The commission rightly spun off a Practitioner Subcommittee charged with ascertaining just what anthropologists working with military and intelligence organizations are doing. The subcommittee identified 35 potential subjects and interviewed 18 of these. Some of the report’s resulting recommendations are:
Encourage continued openness and civil discourse on the issue of engagement with security institutions, among AAA members. It is unacceptable to demonize people who have chosen career paths in the national security community, simply because of their political viewpoints, choice of employer, or other affiliation. In a professional academic society like the AAA, civil discourse and respectful exchange should be the norm, while closed minds are unacceptable.
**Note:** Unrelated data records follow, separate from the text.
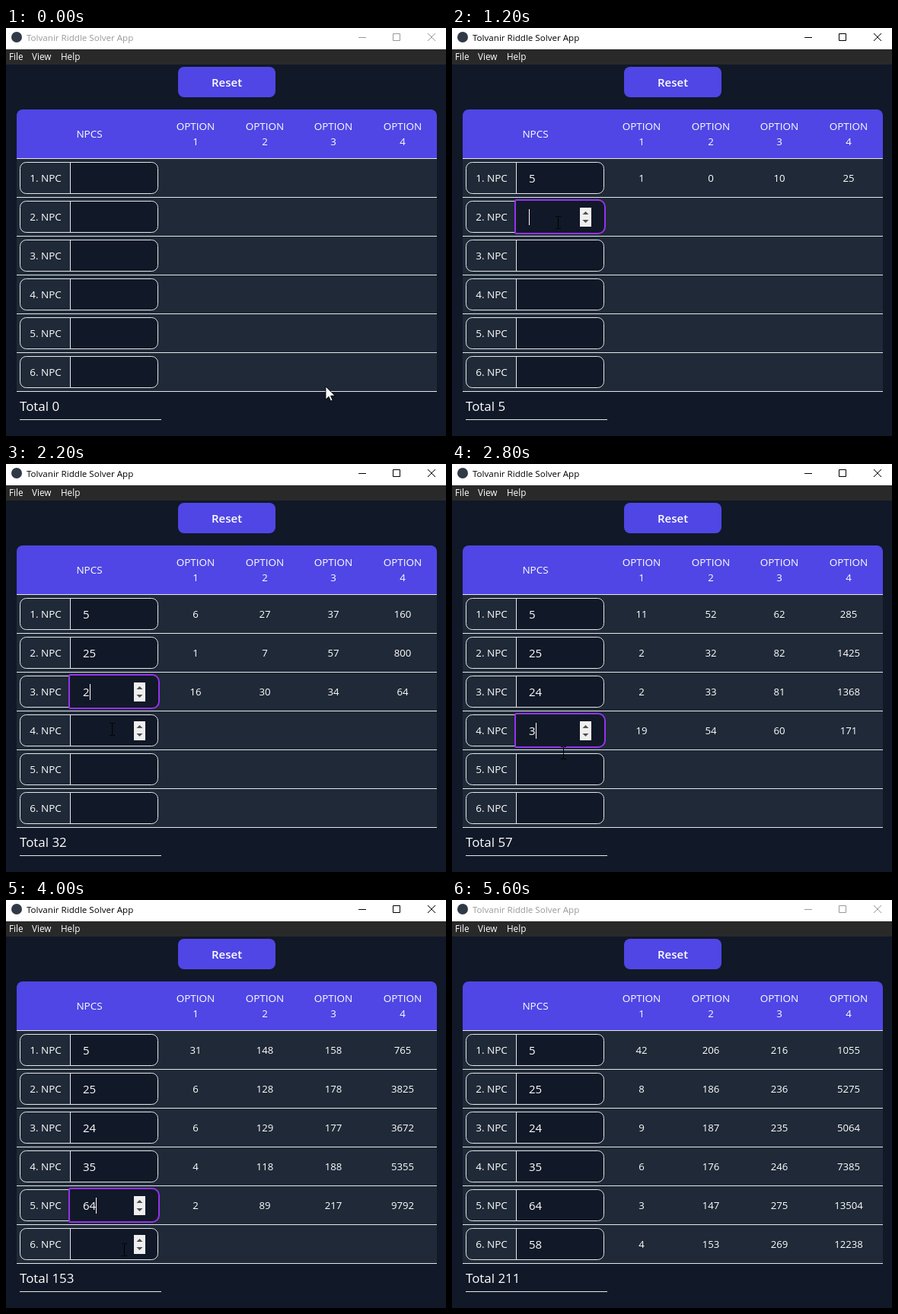
An HTML page with a canvas that plays this animation: 578 px wide and 536 px high, repeating every 5.7 s.

```html
<!DOCTYPE html>
<html lang="en">
<head>
<meta charset="utf-8">
<title>Puzzle solver</title>
<style>
  html, body { margin: 0; width: 100%; height: 100%; overflow: hidden; background: #111827; }
  canvas { display: block; }
</style>
</head>
<body>
<canvas id="stage" width="578" height="536"></canvas>
<script>
const ctx = document.getElementById('stage').getContext('2d');
const LOOP = 5700, STEP = 100, BLINK = 530, BLUR_AT = 5600;
const FONT = '"Open Sans", "Noto Sans", sans-serif';
const DARK = '#111827', ROW = '#1f2937', INDIGO = '#4f46e5', LINE = '#e5e7eb', RING = '#9333ea';
const COLUMNS = [249, 340, 430, 521];
const rowTop = row => 172 + row * 51;

// [time, row, text]: empty text means the field receives focus
const EVENTS = [
  [700, 0, ''], [900, 0, '5'],
  [1100, 1, ''], [1400, 1, '2'], [1500, 1, '25'],
  [1900, 2, ''], [2200, 2, '2'], [2400, 2, '24'],
  [2600, 3, ''], [2800, 3, '3'], [3000, 3, '35'],
  [3300, 4, ''], [3800, 4, '6'], [4000, 4, '64'],
  [4200, 5, ''], [4400, 5, '5'], [4500, 5, '58']
];

// [time, x, y] of the pointer hot spot
const PATH = [
  [0, 420, 471], [600, 140, 203], [900, 140, 203], [1100, 139, 255],
  [1400, 139, 255], [1800, 139, 298], [1950, 139, 298], [2200, 139, 348],
  [2600, 141, 352], [2800, 146, 379], [3200, 150, 405], [3600, 150, 405],
  [4000, 155, 459], [4600, 155, 462], [4800, 155, 462], [5100, 170, 545]
];

function fill(x, y, w, h, color, radius = 0) {
  ctx.fillStyle = color;
  ctx.beginPath();
  ctx.roundRect(x, y, w, h, radius);
  ctx.fill();
}

function outline(x, y, w, h, color, radius = 0, width = 1) {
  ctx.strokeStyle = color;
  ctx.lineWidth = width;
  ctx.beginPath();
  ctx.roundRect(x, y, w, h, radius);
  ctx.stroke();
}

function polygon(color, ...points) {
  ctx.fillStyle = color;
  ctx.beginPath();
  points.forEach(([x, y]) => ctx.lineTo(x, y));
  ctx.closePath();
  ctx.fill();
}

function text(value, x, y, size, { color = '#fff', align = 'left', weight = 400 } = {}) {
  ctx.font = `${weight} ${size}px ${FONT}`;
  ctx.fillStyle = color;
  ctx.textAlign = align;
  ctx.fillText(value, x, y);
  return ctx.measureText(value).width;
}

const centered = (value, x, y, size, weight) => text(value, x, y, size, { align: 'center', weight });

function stateAt(time) {
  const state = { values: Array(6).fill(''), focus: -1, active: false, last: 0 };
  for (const [at, row, value] of EVENTS) {
    if (at > time) break;
    state.values[row] = value;
    Object.assign(state, { focus: row, active: true, last: at });
  }
  if (time >= BLUR_AT) Object.assign(state, { focus: -1, active: false });
  state.total = state.values.reduce((sum, v) => sum + Number(v), 0);
  return state;
}

function pointerAt(time) {
  const next = PATH.findIndex(([at]) => at > time);
  if (next < 0) return { x: 170, y: 545 };
  const [t0, x0, y0] = PATH[next - 1], [t1, x1, y1] = PATH[next];
  const p = (time - t0) / (t1 - t0), eased = p * p * (3 - 2 * p);
  return { x: x0 + (x1 - x0) * eased, y: y0 + (y1 - y0) * eased };
}

function drawWindow(active) {
  fill(0, 0, 578, 536, DARK);
  fill(0, 0, 578, 28, '#fff');
  fill(7, 5, 14, 14, '#303a47', 7);
  text('Tolvanir Riddle Solver App', 27, 17, 11.6, { color: active ? '#000' : '#999' });

  const color = active ? '#000' : '#999';
  fill(463, 12, 10, 1, color);
  outline(508.5, 7.5, 9, 9, color);
  ctx.beginPath();
  ctx.moveTo(554, 7); ctx.lineTo(564, 17);
  ctx.moveTo(564, 7); ctx.lineTo(554, 17);
  ctx.stroke();

  fill(0, 28, 578, 20, '#292929');
  [['File', 4], ['View', 34], ['Help', 72]].forEach(([label, x]) => text(label, x, 42, 11.7));
}

function drawHeader() {
  fill(226, 51, 128, 40, INDIGO, 8);
  centered('Reset', 290, 77, 15, 600);
  fill(14, 107, 552, 64, INDIGO, [8, 8, 0, 0]);
  centered('NPCS', 109.5, 144, 13.5);
  COLUMNS.forEach((x, i) => {
    centered('OPTION', x, 134, 13.5);
    centered(i + 1, x, 154, 13.3);
  });
  fill(14, 171, 552, 1, LINE);
}

function drawSpinner(top) {
  fill(168, top + 13, 15, 25, '#efefef');
  polygon('#505050', [171.5, top + 22], [175.5, top + 18], [179.5, top + 22]);
  polygon('#505050', [171.5, top + 29], [175.5, top + 33], [179.5, top + 29]);
}

function drawRow(row, state, pointer, time) {
  const top = rowTop(row), value = state.values[row], focused = state.focus === row;
  fill(14, top, 552, 50, ROW);
  fill(14, top + 50, 552, 1, LINE);
  fill(85, top + 4, 115, 42, DARK, [0, 8, 8, 0]);
  outline(18.5, top + 4.5, 181, 41, LINE, 8);
  fill(84, top + 4, 1, 42, LINE);
  centered(`${row + 1}. NPC`, 52, top + 30, 13.5);

  if (focused) {
    fill(83, top + 3, 118, 44, DARK, [2, 9, 9, 2]);
    outline(83, top + 3, 118, 44, RING, [2, 9, 9, 2], 2);
  }
  const width = text(value, 101, top + 31, 15);
  const hovered = pointer.x > 84 && pointer.x < 200 && pointer.y >= top + 4 && pointer.y < top + 46;
  if (focused || hovered) drawSpinner(top);
  if (focused && Math.floor((time - state.last) / BLINK) % 2 === 0) {
    fill(Math.round(101 + width), top + 15, 1, 21, '#fff');
  }

  if (value) {
    const v = Number(value), total = state.total;
    [Math.round(total / v), total - v, total + v, total * v]
      .forEach((result, i) => centered(result, COLUMNS[i], top + 30, 13.2));
  }
}

function drawPointer({ x, y }) {
  ctx.save();
  ctx.translate(Math.round(x), Math.round(y));
  if (x > 84 && x < 200 && y > 175 && y < 474) {
    fill(0, -7, 1, 15, '#000');
    fill(-3, -8, 3, 1, '#000');
    fill(1, -8, 3, 1, '#000');
    fill(-3, 8, 3, 1, '#000');
    fill(1, 8, 3, 1, '#000');
  } else {
    polygon('#fff', [0, 0], [0, 17], [4, 13.2], [6.6, 19], [9, 18], [6.5, 12.2], [12, 12]);
    ctx.strokeStyle = '#000';
    ctx.lineWidth = 0.8;
    ctx.stroke();
  }
  ctx.restore();
}

function draw(time) {
  const state = stateAt(time), pointer = pointerAt(time);
  drawWindow(state.active);
  drawHeader();
  state.values.forEach((_, row) => drawRow(row, state, pointer, time));
  text(`Total ${state.total}`, 18, 503, 16.9);
  fill(18, 514, 186, 1, LINE);
  drawPointer(pointer);
}

const start = performance.now();
function tick() {
  const elapsed = (performance.now() - start) % LOOP;
  draw(Math.floor(elapsed / STEP) * STEP);
  requestAnimationFrame(tick);
}
tick();
</script>
</body>
</html>
```
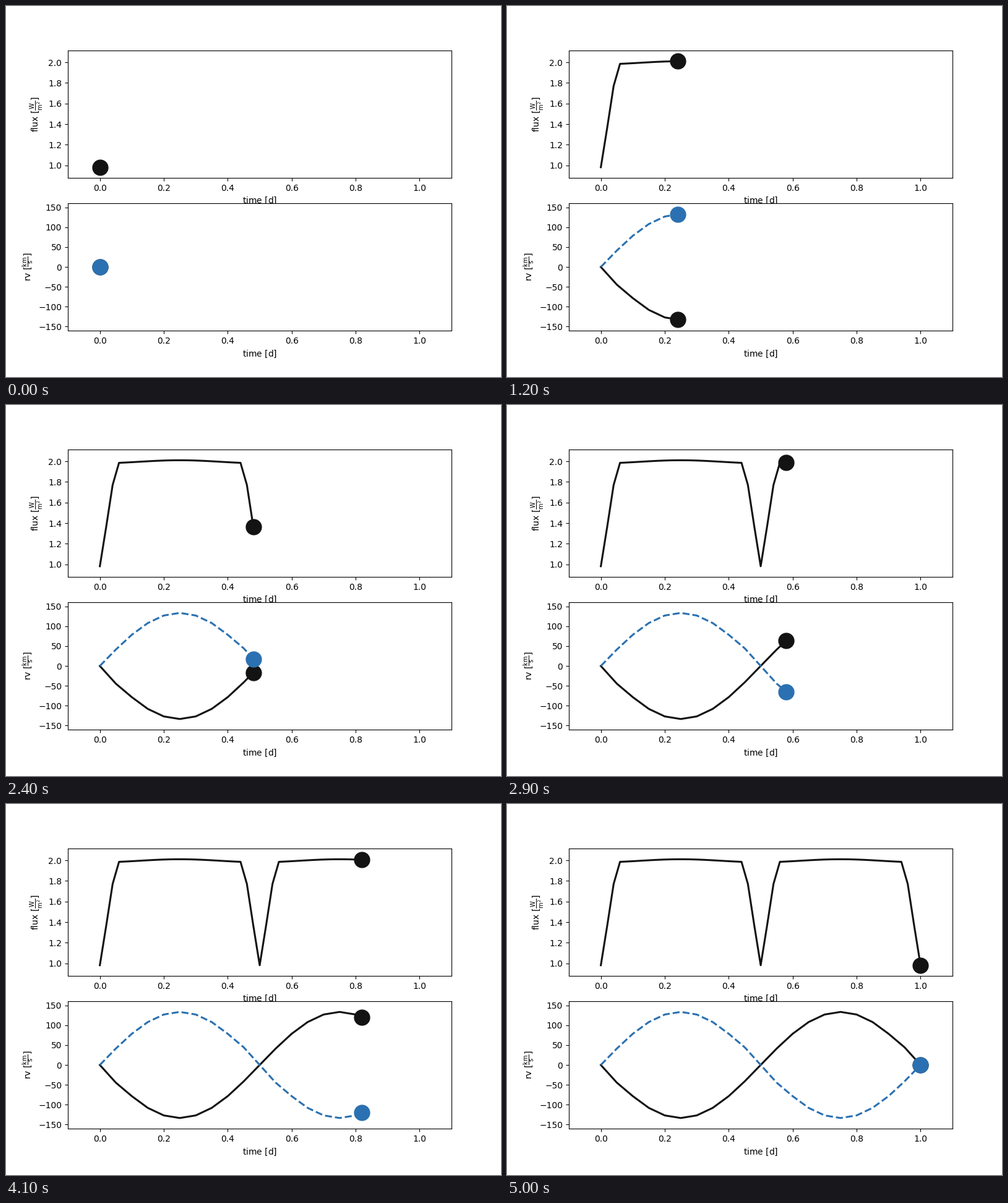
Write a matplotlib script that moves like this. It is 800x600 px and loops after 5100 ms.

```python
import matplotlib.pyplot as plt
import numpy as np
from matplotlib.animation import FuncAnimation

BLACK, BLUE = "#131313", "#2b71b1"
STEPS = 51
K = 133.6          # radial velocity amplitude
K_ECLIPSED = 44.5  # velocity of the partly hidden star near eclipse


def flux_curve(t):
    """Ellipsoidal variation with two equal eclipses per orbit."""
    flux = 1.9955 - 0.0145 * np.cos(4 * np.pi * t)
    phase = np.abs((t + 0.25) % 0.5 - 0.25)
    dip = np.interp(phase, [0, 0.02, 0.04], [0.9815, 1.367, 1.770])
    return np.where(phase < 0.05, dip, flux)


def rv_curve(t, sign, eclipse):
    """Sine curve, distorted beside the eclipse of this star."""
    rv = sign * K * np.sin(2 * np.pi * t)
    phase = np.abs((t - eclipse + 0.5) % 1 - 0.5)
    return np.where(np.isclose(phase, 0.05), np.sign(rv) * K_ECLIPSED, rv)


class Track:
    """A growing line with a large dot at its head."""

    def __init__(self, ax, x, y, color, style="-"):
        self.x, self.y = x, y
        self.line, = ax.plot([], [], style, color=color, lw=2.2)
        self.dot, = ax.plot([], [], "o", color=color, ms=17.9)

    def move(self, now):
        past = self.x < now - 1e-9
        head = np.interp(now, self.x, self.y)
        self.line.set_data(np.append(self.x[past], now),
                           np.append(self.y[past], head))
        self.dot.set_data([now], [head])


fig, (top, bottom) = plt.subplots(2, 1, figsize=(8, 6), dpi=100)
fig.subplots_adjust(left=0.125, right=0.9, bottom=0.125, top=0.88, hspace=0.2)

for ax, ylim, label in [
    (top, (0.8786, 2.1140), r"flux [$\mathrm{\frac{W}{m^{2}}}$]"),
    (bottom, (-1.2 * K, 1.2 * K), r"rv [$\mathrm{\frac{km}{s}}$]"),
]:
    ax.set(xlim=(-0.1, 1.1), ylim=ylim, ylabel=label)
    ax.set_xlabel(r"time [$\mathrm{d}$]")

times = np.linspace(0, 1, STEPS)
rv_times = np.linspace(0, 1, 21)
tracks = [
    Track(top, times, flux_curve(times), BLACK),
    Track(bottom, rv_times, rv_curve(rv_times, -1, 0), BLACK),
    Track(bottom, rv_times, rv_curve(rv_times, 1, 0.5), BLUE, "--"),
]


def update(i):
    for track in tracks:
        track.move(times[i])
    return [artist for t in tracks for artist in (t.line, t.dot)]


anim = FuncAnimation(fig, update, frames=STEPS, interval=100,
                     repeat=True, repeat_delay=0)
plt.show()
```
We encourage members to continue thoughtful and long-term public discussion of the ethical nuances of engagement in print fora; for example, by publishing articles in such venues as Anthropology News.
The concept of informed consent including multiple settings in which it may be compromised, undermined, or rendered impossible to obtain: In particular, develop specific language regarding work with vulnerable populations and contexts in which consent may not be free, voluntary, or non-coerced.
Work transparently: Everyone involved needs to know who you are, what you are doing, what your goals are, and who will have access and when to the information you are given (and what form this information will be in). Do not participate in funding programs that will not publicly disclose sources of funding.
Do no harm: Take the actions you need to take to make sure your work harms no one directly and, to the extent possible, indirectly.
Be clear about your responsibilities: Work through and communicate to all involved to whom you are primarily responsible, and for what.
Publish your work: Make sure to share the results of your work publicly to the extent possible.